Lines that contain "Paintbrush" are to be copied from the material, every one of them.
--------------------------------
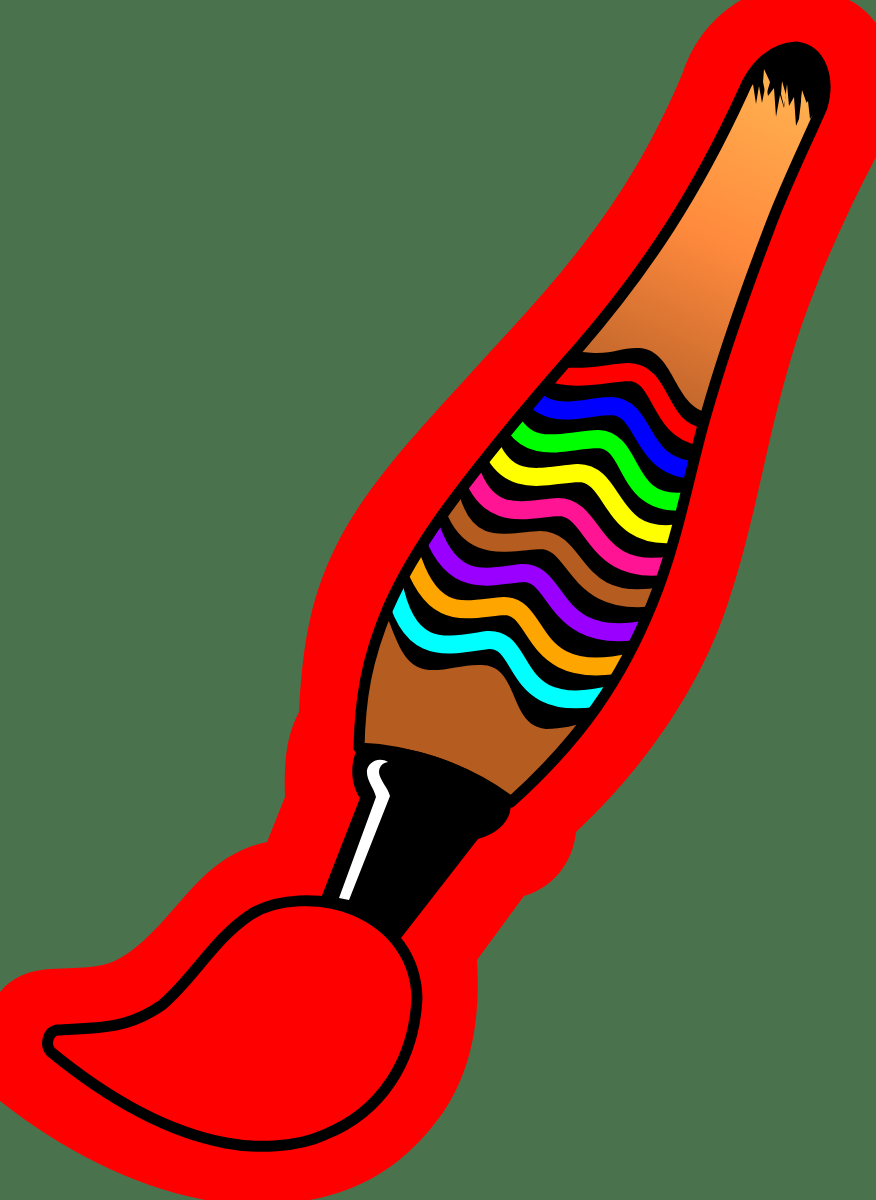
<!DOCTYPE html>
<html lang="en">
<head>
<meta charset="utf-8">
<title>Paintbrush sticker</title>
<style>
:root {
  --backdrop: #4a734d;
  --paint: #ff0000;
  --ink: #000000;
  --wood-light: #ffb04f;
  --wood-mid: #ff8a3d;
  --wood-dark: #b55d20;
}
html, body { margin: 0; height: 100%; overflow: hidden; background: var(--backdrop); }
svg { display: block; width: 876px; height: 1200px; }
.halo { fill: var(--paint); }
.ink { fill: var(--ink); }
.outline { fill: none; stroke: var(--ink); stroke-width: 11; stroke-linecap: round; stroke-linejoin: round; }
.tuft { fill: var(--paint); stroke: var(--ink); stroke-width: 11; stroke-linejoin: round; }
.stripes path { fill: none; stroke-width: 18; }
.shine { fill: #fff; }
</style>
</head>
<body>
<svg viewBox="0 0 876 1200" role="img" aria-label="Paintbrush with a striped wooden handle and red paint on its tip">
  <defs>
    <linearGradient id="wood" gradientUnits="userSpaceOnUse" x1="800" y1="90" x2="655" y2="400">
      <stop offset="0" stop-color="var(--wood-light)"/>
      <stop offset=".5" stop-color="var(--wood-mid)"/>
      <stop offset="1" stop-color="#c0662b"/>
    </linearGradient>
    <path id="handle" d="M359 748C360 700 366 660 388 608C416 544 464 484 515 422C536 397 558 371 577 350C648 268 697 192 743 92C752 70 770 48 796 47C822 50 830 80 822 107C806 144 784 188 768 232C742 300 722 358 705 418C688 478 678 540 652 604C622 678 582 738 511 802C470 770 412 750 359 748Z"/>
    <clipPath id="handle-area"><use href="#handle"/></clipPath>
  </defs>

  <path class="halo" d="M741 0H849C861 6 869 14 876 23V157C842 222 812 290 793 352C766 440 756 520 727 606C698 692 642 770 576 832C573 862 554 887 524 896L477 960C481 1024 470 1082 432 1127C401 1165 363 1190 310 1200H205C132 1186 61 1149 0 1101V992C12 977 30 970 50 969C85 967 102 969 122 957C152 939 173 907 200 880C220 860 242 847 267 842L285 797C284 768 285 738 299 712C302 655 308 602 336 546C370 478 429 420 490 352C572 264 634 190 683 72C694 40 714 16 741 0Z"/>

  <g clip-path="url(#handle-area)">
    <rect x="340" y="30" width="510" height="400" fill="url(#wood)"/>
    <rect x="340" y="600" width="330" height="220" fill="var(--wood-dark)"/>
    <path class="ink" d="M570 350C612 358 616 347 640 348C676 351 674 411 712 413L740 720L588 722C576 725 562 729 546 729C508 726 520 666 482 665C464 664 446 671 429 670C403 668 397 640 386 614L340 600Z"/>
    <g class="stripes">
      <path stroke="#ff0000" d="M545 371C575 383 605 373 628 372C664 372 656 430 702 437"/>
      <path stroke="#0000ff" d="M528 392C551 423 583 406 612 406C648 408 638 470 698 470"/>
      <path stroke="#00ff00" d="M510 418C530 457 564 440 598 439C636 440 622 510 688 501"/>
      <path stroke="#ffff00" d="M490 444C509 490 544 475 578 473C617 473 608 544 680 533"/>
      <path stroke="#ff1493" d="M470 468C488 524 526 509 558 507C597 507 590 579 672 565"/>
      <path stroke="#b55d20" d="M450 495C466 556 506 542 540 540C580 540 572 612 662 596"/>
      <path stroke="#9900ff" d="M429 522C450 590 486 577 522 573C561 571 550 649 648 629"/>
      <path stroke="#ffa500" d="M410 552C432 624 466 609 504 606C543 606 526 686 632 662"/>
      <path stroke="#00ffff" d="M393 582C408 658 446 646 488 640C530 638 506 721 614 694"/>
    </g>
    <path class="ink" d="M735 30H845V110L819 106L810 119L808 101L804 106L802 93L799 119L796 126L794 97L789 106L787 84L784 108L780 95L776 117L774 88L768 96L766 83L762 103L759 86L756 104L753 84L745 92Z"/>
    <path fill="var(--wood-light)" d="M764 69L770 82L766 96L763 82ZM782 81L786 95L784 106L781 94ZM802 90L807 104L805 115L801 102Z"/>
  </g>
  <use href="#handle" class="outline"/>

  <path class="ink" d="M358 748C396 740 470 760 510 799C514 818 500 833 478 839L401 938C380 918 353 905 321 898L360 798C350 783 350 762 358 748Z"/>
  <path class="shine" d="M388 762C380 757 369 761 367 770C366 780 374 788 376 797L339 898L349 900L390 796C388 788 379 779 379 772C379 767 382 763 388 762Z"/>

  <path class="tuft" d="M57 1030C103 1028 129 1028 162 1005C194 978 213 940 250 915C276 898 321 896 354 910C394 927 416 959 417 998C414 1060 382 1112 324 1135C298 1147 257 1149 226 1143C162 1131 101 1093 51 1052C45 1046 47 1032 57 1030Z"/>
</svg>
</body>
</html>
--------------------------------
## OUTPUT FOR THIS EXERCISE
<title>Paintbrush sticker</title>
<svg viewBox="0 0 876 1200" role="img" aria-label="Paintbrush with a striped wooden handle and red paint on its tip">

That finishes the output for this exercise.